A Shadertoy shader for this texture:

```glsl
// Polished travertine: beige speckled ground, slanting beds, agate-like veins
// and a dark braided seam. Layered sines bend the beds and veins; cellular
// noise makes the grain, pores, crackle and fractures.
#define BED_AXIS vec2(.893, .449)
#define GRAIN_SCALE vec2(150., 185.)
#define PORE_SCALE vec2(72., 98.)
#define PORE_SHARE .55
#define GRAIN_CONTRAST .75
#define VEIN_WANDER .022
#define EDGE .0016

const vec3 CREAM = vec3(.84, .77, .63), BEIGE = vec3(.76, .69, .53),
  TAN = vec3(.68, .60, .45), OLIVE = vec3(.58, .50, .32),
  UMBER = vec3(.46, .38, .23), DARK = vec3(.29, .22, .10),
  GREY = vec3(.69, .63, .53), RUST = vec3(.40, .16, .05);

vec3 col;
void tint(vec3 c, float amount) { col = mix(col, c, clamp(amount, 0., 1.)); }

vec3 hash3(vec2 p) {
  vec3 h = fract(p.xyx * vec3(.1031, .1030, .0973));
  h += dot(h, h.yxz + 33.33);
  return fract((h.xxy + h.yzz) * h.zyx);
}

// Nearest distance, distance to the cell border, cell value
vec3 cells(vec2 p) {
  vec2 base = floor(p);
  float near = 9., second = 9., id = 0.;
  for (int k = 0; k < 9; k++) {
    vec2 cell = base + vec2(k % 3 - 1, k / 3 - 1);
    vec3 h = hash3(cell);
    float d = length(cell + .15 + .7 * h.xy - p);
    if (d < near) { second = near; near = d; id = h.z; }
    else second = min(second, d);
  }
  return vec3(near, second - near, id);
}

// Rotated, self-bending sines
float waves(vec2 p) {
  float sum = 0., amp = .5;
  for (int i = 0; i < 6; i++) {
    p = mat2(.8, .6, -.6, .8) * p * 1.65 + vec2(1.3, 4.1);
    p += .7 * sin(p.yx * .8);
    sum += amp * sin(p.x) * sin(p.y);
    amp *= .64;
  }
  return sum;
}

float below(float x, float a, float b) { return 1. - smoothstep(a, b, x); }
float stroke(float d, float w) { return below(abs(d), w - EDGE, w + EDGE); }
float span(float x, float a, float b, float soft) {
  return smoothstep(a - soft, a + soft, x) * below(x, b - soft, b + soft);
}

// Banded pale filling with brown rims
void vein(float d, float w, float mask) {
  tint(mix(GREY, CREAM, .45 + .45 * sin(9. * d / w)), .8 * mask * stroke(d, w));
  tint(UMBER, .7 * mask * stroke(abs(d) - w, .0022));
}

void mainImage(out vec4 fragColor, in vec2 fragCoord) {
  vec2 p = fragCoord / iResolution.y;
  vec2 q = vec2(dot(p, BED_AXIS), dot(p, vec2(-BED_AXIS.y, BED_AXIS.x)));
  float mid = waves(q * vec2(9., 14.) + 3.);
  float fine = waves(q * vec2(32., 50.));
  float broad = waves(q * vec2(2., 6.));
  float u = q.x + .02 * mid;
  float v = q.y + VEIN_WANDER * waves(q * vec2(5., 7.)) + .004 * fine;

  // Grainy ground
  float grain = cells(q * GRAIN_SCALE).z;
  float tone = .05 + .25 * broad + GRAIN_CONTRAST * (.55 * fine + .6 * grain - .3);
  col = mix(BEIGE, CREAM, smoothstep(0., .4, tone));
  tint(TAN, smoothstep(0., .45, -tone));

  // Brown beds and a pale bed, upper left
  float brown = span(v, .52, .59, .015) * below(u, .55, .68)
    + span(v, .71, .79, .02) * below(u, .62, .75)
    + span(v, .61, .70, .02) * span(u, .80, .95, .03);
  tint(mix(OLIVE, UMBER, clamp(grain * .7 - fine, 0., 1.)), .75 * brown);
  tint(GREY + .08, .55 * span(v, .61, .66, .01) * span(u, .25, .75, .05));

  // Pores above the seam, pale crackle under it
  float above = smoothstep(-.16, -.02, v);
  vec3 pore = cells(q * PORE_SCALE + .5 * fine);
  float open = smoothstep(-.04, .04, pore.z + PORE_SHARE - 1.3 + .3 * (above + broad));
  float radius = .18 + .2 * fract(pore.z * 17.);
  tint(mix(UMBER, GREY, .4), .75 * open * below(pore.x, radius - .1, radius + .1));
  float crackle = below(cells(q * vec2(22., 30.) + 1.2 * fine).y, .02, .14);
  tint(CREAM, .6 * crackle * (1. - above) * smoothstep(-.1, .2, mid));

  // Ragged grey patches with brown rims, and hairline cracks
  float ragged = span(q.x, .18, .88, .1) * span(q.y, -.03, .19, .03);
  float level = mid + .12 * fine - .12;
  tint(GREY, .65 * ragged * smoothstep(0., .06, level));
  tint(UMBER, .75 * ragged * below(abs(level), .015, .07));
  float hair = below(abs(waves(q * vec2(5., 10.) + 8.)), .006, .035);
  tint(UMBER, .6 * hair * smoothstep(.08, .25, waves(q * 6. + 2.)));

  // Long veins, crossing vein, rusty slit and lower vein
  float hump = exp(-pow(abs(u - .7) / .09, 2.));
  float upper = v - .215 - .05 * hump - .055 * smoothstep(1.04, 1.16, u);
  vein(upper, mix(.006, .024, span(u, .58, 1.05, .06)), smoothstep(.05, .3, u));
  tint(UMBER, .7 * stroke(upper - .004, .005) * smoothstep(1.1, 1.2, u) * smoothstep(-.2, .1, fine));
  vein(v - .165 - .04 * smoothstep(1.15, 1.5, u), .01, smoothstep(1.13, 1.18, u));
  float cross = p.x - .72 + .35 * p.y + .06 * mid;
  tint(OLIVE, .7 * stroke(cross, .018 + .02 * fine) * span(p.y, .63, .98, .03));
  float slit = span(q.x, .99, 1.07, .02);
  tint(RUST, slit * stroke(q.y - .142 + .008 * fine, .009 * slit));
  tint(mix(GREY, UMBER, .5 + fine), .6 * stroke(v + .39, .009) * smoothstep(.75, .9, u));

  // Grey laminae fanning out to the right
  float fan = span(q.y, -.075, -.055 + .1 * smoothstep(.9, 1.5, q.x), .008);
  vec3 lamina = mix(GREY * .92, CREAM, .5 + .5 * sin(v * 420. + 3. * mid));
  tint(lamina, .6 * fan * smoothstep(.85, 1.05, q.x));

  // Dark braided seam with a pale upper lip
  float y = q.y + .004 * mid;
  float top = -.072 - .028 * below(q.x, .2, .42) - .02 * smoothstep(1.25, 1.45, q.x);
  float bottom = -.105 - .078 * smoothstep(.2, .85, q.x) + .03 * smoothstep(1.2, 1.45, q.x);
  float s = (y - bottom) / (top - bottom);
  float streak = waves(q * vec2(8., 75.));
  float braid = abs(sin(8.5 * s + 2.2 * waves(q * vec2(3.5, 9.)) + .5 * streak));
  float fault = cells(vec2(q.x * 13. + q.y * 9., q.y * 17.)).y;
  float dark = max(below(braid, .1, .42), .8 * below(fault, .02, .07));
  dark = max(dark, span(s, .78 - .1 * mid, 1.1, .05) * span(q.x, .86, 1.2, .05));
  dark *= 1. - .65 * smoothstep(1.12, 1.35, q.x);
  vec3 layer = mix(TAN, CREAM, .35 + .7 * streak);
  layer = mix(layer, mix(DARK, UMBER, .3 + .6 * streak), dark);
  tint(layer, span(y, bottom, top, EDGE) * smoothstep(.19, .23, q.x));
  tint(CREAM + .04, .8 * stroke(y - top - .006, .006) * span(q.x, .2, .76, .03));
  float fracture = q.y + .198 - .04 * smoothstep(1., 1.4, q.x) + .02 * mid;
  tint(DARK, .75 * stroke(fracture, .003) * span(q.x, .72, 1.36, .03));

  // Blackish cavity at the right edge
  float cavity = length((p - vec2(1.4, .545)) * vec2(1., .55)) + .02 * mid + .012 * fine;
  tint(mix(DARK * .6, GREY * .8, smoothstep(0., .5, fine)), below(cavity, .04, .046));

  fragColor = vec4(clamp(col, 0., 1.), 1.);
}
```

§ Task to carry out
Using the material above, please count the lines in which the word "stroke" occurs and give the number with nothing added.

§ Result
9